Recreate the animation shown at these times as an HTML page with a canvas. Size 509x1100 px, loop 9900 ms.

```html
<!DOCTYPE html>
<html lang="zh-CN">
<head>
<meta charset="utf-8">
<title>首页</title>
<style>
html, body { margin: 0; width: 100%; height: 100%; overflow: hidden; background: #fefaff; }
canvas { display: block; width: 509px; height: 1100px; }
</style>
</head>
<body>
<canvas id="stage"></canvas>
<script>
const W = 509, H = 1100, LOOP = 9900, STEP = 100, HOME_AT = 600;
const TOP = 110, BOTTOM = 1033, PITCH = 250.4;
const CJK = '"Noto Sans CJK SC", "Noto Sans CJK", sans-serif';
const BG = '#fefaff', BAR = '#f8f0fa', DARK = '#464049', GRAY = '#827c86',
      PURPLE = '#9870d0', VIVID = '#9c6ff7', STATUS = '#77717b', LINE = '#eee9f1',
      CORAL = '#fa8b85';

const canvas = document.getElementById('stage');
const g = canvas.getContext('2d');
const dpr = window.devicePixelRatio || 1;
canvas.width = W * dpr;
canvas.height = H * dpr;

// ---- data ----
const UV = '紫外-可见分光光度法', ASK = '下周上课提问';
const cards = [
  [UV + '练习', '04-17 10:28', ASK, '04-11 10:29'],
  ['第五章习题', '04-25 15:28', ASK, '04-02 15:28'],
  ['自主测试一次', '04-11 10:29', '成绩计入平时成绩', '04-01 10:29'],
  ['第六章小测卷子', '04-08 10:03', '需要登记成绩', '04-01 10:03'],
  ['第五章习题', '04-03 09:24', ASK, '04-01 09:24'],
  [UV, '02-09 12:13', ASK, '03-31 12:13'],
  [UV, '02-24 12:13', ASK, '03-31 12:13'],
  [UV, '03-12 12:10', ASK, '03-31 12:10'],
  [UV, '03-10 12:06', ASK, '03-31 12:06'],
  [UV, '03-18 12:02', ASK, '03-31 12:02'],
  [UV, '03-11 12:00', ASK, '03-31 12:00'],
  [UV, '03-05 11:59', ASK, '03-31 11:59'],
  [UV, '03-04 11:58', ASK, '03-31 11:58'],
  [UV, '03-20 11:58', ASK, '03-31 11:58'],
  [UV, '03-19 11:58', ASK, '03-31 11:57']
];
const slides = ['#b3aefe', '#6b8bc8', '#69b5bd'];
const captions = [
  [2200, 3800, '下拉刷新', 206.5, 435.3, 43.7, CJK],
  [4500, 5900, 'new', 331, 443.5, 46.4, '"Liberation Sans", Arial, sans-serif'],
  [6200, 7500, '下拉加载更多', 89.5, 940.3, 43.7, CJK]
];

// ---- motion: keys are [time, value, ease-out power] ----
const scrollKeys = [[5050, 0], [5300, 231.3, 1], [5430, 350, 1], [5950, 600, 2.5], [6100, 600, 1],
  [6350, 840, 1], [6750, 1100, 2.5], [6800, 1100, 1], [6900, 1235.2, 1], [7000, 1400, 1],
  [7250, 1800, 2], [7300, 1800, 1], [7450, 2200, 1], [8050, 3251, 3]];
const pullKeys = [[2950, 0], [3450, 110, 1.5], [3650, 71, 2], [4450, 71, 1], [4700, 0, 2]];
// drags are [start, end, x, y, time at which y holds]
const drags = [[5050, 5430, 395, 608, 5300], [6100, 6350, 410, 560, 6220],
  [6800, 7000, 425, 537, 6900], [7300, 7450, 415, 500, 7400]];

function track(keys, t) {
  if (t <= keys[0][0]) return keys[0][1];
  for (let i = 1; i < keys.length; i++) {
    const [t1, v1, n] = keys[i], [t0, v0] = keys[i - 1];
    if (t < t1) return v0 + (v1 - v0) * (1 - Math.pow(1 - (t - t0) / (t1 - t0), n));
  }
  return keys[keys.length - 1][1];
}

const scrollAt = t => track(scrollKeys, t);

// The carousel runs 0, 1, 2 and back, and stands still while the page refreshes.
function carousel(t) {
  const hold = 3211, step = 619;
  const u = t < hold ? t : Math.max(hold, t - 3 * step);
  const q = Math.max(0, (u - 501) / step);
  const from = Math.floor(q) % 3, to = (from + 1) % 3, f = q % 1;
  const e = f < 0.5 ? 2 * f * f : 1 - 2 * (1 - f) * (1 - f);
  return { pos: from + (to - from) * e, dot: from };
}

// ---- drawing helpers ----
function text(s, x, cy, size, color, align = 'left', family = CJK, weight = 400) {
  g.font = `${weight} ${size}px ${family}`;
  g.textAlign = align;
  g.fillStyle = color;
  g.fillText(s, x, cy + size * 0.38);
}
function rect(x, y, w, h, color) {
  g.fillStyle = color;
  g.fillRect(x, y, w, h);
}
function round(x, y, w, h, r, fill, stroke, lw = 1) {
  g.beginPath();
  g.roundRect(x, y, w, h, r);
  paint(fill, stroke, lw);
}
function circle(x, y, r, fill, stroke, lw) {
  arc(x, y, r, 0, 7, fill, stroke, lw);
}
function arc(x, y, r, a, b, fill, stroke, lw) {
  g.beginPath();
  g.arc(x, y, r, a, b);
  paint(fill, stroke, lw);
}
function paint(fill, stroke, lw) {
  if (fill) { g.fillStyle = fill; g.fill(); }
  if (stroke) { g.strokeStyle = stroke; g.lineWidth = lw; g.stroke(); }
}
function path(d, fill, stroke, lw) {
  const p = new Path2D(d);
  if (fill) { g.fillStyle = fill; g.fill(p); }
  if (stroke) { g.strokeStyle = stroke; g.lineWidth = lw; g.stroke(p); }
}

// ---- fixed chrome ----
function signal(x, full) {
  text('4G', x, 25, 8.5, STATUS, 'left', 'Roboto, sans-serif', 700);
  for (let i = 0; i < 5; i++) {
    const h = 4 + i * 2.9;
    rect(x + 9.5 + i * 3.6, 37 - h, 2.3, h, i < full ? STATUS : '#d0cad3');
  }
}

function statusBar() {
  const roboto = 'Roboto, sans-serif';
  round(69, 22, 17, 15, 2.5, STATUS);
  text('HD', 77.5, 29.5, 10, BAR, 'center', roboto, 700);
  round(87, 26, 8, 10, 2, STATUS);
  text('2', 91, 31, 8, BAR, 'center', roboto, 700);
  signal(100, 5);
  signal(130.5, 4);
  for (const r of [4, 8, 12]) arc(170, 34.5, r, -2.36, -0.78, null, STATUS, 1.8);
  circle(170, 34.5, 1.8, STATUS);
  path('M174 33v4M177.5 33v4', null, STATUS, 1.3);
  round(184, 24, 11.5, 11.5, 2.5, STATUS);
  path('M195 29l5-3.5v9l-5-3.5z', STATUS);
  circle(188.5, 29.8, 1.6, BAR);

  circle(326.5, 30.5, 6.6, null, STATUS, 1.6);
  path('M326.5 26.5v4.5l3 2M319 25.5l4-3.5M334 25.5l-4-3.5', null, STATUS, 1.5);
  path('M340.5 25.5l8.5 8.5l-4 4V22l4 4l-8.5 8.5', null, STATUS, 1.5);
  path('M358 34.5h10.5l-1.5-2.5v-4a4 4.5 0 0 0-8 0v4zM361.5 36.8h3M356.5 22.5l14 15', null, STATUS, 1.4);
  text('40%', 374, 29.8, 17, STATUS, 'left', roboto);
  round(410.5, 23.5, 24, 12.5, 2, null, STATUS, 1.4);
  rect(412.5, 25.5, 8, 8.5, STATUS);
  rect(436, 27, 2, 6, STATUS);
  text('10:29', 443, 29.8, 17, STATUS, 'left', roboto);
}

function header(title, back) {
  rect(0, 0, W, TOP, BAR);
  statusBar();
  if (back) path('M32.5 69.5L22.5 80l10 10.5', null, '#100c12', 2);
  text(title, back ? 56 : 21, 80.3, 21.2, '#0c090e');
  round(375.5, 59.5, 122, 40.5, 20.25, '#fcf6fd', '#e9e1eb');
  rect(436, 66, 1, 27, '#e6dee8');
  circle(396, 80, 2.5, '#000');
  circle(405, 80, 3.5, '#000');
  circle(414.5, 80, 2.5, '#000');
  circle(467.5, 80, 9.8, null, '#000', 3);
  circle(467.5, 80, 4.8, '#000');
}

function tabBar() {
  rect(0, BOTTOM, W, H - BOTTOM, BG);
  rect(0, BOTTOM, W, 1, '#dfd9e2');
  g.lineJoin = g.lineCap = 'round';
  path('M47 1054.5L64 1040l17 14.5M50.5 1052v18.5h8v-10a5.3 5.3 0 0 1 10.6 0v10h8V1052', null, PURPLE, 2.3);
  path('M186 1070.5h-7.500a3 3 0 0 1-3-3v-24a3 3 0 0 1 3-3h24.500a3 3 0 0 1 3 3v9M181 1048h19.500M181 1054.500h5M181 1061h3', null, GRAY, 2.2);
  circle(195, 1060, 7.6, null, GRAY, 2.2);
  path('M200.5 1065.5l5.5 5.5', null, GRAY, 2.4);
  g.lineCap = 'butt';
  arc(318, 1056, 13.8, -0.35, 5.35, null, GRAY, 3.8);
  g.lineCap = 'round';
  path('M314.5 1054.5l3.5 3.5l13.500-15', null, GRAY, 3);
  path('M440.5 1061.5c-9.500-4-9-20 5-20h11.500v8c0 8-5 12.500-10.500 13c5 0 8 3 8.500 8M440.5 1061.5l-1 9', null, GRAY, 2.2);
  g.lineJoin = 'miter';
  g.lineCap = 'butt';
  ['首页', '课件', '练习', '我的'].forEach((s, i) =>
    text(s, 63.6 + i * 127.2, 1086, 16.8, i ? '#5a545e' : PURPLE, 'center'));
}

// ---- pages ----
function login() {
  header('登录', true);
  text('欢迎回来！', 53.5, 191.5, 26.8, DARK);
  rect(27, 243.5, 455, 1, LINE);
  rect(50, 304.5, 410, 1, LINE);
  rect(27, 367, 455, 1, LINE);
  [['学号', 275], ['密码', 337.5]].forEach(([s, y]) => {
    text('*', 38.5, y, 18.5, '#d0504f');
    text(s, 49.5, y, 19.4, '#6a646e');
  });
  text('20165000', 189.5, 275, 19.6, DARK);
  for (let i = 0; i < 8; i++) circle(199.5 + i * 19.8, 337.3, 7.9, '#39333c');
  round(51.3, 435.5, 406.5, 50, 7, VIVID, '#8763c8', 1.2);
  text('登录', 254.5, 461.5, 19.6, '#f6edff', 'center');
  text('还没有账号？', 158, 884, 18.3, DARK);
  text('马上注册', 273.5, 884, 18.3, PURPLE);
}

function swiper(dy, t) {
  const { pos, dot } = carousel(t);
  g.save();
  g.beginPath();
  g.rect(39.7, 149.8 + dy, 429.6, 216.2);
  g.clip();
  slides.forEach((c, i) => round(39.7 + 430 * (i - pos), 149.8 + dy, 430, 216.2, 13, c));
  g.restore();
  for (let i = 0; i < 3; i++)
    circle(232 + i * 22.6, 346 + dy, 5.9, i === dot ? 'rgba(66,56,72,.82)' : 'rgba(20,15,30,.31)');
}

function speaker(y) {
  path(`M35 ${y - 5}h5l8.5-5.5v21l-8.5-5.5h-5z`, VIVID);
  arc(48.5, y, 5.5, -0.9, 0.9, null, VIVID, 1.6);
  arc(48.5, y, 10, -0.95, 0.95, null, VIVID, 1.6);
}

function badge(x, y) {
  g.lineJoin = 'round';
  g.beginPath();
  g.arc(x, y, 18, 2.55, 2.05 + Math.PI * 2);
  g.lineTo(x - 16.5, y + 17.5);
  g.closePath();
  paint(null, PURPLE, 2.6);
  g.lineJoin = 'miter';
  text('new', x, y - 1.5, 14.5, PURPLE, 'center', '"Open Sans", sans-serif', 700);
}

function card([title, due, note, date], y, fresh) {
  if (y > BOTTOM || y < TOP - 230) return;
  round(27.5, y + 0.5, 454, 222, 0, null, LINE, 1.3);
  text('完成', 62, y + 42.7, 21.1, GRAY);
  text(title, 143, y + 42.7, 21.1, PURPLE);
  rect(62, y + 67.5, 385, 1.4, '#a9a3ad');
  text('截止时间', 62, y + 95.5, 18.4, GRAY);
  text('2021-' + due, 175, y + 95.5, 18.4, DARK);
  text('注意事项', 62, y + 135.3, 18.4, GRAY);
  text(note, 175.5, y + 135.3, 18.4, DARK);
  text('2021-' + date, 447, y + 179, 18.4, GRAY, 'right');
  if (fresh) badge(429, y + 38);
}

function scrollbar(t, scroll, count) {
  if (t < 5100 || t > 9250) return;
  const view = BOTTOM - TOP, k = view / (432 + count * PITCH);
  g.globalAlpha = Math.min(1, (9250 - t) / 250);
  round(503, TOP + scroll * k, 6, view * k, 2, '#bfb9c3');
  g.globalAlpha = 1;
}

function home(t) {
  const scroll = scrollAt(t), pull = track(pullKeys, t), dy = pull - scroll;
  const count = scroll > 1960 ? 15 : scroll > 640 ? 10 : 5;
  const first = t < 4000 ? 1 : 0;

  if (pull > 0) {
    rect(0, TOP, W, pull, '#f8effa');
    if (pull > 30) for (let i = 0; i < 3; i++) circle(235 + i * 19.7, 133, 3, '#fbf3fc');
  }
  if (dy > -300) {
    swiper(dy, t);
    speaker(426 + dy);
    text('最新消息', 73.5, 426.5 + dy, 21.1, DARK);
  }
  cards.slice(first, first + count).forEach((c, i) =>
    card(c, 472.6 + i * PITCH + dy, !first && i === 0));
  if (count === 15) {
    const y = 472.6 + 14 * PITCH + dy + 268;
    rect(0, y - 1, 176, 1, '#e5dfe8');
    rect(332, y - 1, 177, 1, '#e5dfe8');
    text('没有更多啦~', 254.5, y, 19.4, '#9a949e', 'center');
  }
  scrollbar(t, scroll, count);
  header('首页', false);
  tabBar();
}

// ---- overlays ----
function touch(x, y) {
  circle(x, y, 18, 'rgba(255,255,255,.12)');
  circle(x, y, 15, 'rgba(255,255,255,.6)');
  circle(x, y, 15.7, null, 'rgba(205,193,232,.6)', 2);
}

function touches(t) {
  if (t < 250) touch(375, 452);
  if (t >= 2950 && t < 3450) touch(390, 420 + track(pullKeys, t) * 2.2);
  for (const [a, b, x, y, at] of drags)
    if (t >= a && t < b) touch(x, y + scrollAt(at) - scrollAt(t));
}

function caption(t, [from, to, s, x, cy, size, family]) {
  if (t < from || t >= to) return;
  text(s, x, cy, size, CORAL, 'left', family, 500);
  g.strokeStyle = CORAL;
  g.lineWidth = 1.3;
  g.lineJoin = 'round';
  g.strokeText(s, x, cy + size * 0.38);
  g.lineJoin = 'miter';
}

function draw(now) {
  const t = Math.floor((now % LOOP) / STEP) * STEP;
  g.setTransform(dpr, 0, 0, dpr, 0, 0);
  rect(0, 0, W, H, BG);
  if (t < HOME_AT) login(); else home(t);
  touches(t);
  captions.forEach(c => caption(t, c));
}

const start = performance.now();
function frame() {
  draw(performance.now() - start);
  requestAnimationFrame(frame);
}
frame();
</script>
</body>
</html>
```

* * *

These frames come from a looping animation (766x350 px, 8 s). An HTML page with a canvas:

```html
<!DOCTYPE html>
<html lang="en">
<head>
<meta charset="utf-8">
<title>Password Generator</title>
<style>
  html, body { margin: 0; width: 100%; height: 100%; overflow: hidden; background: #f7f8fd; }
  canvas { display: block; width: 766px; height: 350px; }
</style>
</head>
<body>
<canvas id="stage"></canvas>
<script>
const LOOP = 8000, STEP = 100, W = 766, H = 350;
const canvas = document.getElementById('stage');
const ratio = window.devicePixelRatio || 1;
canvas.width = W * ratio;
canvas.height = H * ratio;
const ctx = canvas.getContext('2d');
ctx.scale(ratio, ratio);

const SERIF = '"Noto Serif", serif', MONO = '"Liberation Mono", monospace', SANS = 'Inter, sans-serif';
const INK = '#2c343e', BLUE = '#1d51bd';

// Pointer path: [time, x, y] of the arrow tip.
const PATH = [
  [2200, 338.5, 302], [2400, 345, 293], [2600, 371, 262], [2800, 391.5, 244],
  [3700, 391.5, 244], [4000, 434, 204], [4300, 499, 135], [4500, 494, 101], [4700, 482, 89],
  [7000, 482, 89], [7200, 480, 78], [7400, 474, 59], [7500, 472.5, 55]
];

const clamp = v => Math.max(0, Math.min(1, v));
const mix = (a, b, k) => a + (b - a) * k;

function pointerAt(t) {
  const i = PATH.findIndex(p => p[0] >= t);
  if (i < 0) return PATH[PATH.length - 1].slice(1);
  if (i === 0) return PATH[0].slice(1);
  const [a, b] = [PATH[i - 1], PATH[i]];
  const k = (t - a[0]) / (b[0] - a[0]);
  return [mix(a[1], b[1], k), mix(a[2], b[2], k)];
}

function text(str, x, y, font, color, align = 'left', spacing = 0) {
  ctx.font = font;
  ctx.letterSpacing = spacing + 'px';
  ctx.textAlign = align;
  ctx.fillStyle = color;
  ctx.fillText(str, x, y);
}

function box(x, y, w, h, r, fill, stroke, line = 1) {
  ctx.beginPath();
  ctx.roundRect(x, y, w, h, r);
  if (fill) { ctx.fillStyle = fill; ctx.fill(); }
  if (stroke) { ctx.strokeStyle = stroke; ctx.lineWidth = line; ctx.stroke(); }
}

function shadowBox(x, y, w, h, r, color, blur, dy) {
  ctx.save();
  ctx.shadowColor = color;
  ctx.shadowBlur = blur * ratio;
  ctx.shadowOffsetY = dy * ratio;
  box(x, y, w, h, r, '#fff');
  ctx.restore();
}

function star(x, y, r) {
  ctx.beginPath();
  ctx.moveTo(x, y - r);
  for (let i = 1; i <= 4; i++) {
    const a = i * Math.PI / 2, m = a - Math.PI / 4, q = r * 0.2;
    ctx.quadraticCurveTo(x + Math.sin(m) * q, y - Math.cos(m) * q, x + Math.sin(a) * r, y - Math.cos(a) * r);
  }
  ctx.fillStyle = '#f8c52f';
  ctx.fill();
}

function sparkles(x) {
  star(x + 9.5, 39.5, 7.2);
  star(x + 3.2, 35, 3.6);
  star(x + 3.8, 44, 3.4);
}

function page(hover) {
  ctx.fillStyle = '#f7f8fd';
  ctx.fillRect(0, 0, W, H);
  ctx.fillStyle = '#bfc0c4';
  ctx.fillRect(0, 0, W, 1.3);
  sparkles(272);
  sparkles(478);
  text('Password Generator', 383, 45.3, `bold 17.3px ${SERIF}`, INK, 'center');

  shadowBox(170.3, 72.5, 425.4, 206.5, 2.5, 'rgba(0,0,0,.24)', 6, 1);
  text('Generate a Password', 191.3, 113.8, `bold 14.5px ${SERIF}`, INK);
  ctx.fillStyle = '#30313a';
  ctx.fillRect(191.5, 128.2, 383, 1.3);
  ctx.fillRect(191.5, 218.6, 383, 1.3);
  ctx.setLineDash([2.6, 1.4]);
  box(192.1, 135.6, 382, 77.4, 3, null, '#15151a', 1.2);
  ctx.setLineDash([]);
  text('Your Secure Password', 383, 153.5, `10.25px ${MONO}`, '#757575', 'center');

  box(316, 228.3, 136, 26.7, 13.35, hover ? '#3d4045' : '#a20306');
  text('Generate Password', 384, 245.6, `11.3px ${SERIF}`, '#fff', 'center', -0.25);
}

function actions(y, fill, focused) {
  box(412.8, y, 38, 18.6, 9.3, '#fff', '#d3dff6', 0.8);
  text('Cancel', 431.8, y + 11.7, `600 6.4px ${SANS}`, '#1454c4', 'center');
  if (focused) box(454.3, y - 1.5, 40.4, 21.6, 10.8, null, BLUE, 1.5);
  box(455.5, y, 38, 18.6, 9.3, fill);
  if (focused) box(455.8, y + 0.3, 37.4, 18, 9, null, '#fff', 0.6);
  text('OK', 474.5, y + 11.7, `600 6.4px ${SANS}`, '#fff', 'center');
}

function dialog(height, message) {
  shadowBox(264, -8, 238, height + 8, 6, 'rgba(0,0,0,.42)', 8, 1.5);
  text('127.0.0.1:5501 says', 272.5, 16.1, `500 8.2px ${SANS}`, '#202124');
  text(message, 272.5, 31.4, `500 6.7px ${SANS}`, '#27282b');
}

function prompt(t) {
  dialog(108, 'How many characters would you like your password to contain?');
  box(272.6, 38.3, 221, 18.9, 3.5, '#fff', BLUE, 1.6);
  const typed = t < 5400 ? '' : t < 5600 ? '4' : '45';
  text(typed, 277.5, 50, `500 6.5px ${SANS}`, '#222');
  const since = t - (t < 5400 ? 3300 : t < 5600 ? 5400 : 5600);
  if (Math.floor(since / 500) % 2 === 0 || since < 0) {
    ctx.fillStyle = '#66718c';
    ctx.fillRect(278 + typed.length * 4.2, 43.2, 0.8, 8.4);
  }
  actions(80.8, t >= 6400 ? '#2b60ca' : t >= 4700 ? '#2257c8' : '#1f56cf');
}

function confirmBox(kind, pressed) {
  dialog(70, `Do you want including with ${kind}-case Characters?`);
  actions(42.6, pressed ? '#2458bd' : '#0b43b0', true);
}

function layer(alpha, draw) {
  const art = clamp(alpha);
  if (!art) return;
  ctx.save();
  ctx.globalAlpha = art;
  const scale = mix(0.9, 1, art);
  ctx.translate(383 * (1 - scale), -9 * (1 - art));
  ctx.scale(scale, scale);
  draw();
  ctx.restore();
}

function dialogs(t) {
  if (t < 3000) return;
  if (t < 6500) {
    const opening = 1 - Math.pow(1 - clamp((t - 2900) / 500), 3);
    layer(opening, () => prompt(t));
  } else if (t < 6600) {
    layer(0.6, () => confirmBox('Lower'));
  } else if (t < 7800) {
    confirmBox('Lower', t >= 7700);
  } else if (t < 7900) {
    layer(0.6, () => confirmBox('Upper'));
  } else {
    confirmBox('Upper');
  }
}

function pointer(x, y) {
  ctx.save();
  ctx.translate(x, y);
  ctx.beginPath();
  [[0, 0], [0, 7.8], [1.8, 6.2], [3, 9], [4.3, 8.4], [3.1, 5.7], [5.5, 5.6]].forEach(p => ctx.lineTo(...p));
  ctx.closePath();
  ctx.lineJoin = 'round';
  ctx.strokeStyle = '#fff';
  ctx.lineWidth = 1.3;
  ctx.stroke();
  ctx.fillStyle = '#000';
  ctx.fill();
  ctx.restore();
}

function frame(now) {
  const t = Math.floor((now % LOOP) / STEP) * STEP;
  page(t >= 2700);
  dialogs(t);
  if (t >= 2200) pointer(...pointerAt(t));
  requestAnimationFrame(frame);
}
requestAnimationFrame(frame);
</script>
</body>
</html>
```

#### DIRECTIONS FOR THIS TASK:
Report the number of lines in the material above holding the word "PITCH", without anything else.

#### RESPONSE TO THIS TASK:
4